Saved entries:
..........
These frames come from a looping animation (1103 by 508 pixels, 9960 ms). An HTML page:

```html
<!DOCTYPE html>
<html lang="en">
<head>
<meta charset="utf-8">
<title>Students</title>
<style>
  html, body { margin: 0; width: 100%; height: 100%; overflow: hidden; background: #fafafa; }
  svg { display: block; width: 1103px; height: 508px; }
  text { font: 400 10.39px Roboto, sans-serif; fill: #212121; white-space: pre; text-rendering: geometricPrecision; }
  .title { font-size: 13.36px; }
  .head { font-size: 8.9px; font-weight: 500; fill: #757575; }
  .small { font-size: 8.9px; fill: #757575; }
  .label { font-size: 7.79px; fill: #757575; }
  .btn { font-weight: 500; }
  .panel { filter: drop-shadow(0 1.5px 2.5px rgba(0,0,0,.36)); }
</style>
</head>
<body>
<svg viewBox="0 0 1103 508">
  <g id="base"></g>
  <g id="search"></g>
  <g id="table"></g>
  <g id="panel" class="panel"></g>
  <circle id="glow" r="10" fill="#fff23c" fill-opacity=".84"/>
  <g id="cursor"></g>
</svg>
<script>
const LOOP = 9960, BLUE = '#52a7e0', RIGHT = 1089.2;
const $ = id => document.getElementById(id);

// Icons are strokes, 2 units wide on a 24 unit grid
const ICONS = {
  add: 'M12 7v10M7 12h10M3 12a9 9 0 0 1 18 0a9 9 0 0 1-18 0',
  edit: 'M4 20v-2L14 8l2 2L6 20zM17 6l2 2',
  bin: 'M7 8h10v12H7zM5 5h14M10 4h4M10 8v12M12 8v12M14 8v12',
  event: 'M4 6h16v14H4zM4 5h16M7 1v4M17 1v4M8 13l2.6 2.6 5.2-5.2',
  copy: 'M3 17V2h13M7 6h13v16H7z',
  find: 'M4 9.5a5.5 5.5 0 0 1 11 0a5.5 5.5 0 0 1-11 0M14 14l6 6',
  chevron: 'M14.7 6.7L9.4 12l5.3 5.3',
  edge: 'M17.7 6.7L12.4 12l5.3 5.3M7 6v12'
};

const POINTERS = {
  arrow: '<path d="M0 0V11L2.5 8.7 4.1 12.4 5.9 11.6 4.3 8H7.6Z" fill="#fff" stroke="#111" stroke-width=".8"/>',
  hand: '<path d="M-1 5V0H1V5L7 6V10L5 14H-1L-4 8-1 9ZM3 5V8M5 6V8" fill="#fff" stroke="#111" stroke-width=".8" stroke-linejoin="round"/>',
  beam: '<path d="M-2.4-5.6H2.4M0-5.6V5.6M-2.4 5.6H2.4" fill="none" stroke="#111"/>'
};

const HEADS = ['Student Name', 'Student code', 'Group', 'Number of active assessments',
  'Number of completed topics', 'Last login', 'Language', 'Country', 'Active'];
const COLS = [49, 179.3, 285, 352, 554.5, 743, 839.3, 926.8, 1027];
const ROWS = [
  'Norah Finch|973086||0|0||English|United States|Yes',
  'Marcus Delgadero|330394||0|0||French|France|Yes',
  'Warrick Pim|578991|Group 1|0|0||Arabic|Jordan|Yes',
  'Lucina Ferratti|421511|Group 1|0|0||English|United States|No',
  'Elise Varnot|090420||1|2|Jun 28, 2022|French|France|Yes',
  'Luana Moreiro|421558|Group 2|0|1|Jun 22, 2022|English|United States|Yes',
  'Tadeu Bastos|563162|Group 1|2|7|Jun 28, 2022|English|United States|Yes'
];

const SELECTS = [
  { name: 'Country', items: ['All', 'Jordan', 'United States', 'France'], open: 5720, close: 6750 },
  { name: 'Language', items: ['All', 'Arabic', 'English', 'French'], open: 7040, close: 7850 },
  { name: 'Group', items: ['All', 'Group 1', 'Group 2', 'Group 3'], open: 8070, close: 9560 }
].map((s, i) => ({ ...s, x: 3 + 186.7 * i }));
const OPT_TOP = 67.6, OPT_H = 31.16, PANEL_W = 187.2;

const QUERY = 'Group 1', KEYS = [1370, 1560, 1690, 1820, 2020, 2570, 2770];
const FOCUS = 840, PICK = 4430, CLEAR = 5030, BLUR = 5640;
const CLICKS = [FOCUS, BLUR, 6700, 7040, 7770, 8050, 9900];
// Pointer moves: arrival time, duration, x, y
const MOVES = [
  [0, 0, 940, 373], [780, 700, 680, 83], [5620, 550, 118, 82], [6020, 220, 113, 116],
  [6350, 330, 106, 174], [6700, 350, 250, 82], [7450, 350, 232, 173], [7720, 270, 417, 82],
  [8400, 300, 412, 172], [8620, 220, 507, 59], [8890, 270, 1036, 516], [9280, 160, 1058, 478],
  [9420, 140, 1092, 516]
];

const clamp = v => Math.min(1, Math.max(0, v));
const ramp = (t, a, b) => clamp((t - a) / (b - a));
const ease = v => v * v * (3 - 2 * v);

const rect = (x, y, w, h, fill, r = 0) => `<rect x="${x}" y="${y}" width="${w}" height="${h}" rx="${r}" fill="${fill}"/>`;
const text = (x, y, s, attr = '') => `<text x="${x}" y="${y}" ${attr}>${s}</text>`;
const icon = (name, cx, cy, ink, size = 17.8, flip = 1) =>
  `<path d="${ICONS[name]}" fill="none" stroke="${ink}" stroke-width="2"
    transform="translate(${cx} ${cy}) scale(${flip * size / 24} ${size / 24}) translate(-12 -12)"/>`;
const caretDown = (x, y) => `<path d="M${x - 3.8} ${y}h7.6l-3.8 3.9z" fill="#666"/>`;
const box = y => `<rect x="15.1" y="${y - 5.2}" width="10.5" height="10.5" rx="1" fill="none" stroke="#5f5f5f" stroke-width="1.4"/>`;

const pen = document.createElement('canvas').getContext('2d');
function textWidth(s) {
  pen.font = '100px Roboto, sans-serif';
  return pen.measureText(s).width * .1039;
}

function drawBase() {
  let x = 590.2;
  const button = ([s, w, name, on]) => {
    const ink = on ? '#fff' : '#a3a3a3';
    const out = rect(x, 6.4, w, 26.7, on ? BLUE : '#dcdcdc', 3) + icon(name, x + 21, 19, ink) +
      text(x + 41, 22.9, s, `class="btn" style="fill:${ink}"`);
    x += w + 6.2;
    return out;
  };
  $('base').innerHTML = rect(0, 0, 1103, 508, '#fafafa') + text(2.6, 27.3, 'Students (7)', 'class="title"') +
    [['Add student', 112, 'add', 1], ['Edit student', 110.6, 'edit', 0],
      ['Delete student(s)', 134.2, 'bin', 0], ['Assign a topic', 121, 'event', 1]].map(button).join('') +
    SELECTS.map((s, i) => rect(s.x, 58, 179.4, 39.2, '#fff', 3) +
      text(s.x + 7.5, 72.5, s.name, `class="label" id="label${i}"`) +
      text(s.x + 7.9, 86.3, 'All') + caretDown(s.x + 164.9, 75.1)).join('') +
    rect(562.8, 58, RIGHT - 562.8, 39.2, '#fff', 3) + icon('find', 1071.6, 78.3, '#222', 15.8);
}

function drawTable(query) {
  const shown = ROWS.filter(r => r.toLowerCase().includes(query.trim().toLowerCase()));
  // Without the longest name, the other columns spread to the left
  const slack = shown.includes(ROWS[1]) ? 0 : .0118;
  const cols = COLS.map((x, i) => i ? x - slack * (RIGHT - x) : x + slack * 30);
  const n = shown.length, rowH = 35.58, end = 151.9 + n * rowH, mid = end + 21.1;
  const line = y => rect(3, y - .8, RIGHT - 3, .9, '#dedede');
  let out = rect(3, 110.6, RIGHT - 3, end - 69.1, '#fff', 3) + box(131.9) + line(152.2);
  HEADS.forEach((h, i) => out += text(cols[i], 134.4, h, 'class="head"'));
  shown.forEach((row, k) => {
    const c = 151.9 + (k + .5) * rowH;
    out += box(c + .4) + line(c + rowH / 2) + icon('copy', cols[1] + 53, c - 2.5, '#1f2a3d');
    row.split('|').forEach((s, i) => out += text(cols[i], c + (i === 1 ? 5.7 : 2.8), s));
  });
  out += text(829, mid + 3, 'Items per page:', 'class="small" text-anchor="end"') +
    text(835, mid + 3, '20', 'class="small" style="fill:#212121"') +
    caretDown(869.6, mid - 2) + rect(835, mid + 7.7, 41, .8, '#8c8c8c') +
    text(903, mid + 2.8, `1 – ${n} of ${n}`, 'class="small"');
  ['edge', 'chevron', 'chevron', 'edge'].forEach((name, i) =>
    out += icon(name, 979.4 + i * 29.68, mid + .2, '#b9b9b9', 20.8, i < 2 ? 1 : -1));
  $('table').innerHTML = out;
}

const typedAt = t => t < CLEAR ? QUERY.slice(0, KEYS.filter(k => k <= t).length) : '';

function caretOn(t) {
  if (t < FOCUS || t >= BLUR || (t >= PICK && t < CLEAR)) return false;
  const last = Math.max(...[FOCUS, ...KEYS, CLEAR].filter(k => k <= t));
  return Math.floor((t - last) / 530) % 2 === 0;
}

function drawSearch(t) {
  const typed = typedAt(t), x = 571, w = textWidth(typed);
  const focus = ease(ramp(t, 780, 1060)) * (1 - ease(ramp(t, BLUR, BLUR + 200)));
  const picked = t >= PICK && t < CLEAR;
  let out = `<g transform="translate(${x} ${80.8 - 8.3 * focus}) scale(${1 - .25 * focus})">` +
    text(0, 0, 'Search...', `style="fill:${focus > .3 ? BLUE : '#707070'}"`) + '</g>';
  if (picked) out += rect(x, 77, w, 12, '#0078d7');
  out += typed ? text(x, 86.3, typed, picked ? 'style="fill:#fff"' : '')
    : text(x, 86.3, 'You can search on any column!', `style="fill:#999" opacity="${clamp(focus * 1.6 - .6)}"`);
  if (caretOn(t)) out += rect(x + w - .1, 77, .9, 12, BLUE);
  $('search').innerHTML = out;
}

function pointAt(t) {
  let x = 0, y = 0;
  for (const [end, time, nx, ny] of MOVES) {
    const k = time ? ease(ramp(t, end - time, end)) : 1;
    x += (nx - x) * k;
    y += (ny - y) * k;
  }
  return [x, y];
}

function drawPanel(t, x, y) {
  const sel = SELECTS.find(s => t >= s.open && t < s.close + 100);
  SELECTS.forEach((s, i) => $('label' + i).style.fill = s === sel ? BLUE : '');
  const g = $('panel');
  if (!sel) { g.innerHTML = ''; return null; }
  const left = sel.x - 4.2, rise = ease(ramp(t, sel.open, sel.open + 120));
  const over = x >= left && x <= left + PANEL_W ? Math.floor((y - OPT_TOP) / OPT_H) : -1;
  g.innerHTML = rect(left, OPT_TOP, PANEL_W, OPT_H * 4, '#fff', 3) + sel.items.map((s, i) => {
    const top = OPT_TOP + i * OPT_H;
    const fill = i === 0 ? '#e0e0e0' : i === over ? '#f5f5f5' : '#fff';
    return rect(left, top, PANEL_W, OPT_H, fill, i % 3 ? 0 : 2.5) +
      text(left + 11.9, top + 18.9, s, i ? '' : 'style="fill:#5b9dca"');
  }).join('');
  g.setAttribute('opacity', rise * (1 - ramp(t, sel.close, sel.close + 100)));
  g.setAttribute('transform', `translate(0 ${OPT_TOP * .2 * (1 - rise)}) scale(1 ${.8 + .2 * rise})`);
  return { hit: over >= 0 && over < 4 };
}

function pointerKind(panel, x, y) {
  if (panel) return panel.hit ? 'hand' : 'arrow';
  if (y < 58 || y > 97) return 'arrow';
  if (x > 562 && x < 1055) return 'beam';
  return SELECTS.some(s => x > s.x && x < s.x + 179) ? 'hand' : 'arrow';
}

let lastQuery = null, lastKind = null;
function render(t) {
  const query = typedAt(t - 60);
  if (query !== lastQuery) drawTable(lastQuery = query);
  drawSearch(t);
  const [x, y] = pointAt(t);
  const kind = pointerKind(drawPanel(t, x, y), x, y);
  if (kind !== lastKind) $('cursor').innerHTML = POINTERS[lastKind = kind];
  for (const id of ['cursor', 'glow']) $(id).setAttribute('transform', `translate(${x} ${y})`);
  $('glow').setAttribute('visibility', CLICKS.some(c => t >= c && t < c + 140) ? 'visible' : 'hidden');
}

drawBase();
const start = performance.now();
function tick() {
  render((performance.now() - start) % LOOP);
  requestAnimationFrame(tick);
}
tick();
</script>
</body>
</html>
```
..........
=== Assignment ===
When a line among the entries contains "forEach", pull that line out.

=== Task output ===
  HEADS.forEach((h, i) => out += text(cols[i], 134.4, h, 'class="head"'));
  shown.forEach((row, k) => {
    row.split('|').forEach((s, i) => out += text(cols[i], c + (i === 1 ? 5.7 : 2.8), s));
  ['edge', 'chevron', 'chevron', 'edge'].forEach((name, i) =>
  SELECTS.forEach((s, i) => $('label' + i).style.fill = s === sel ? BLUE : '');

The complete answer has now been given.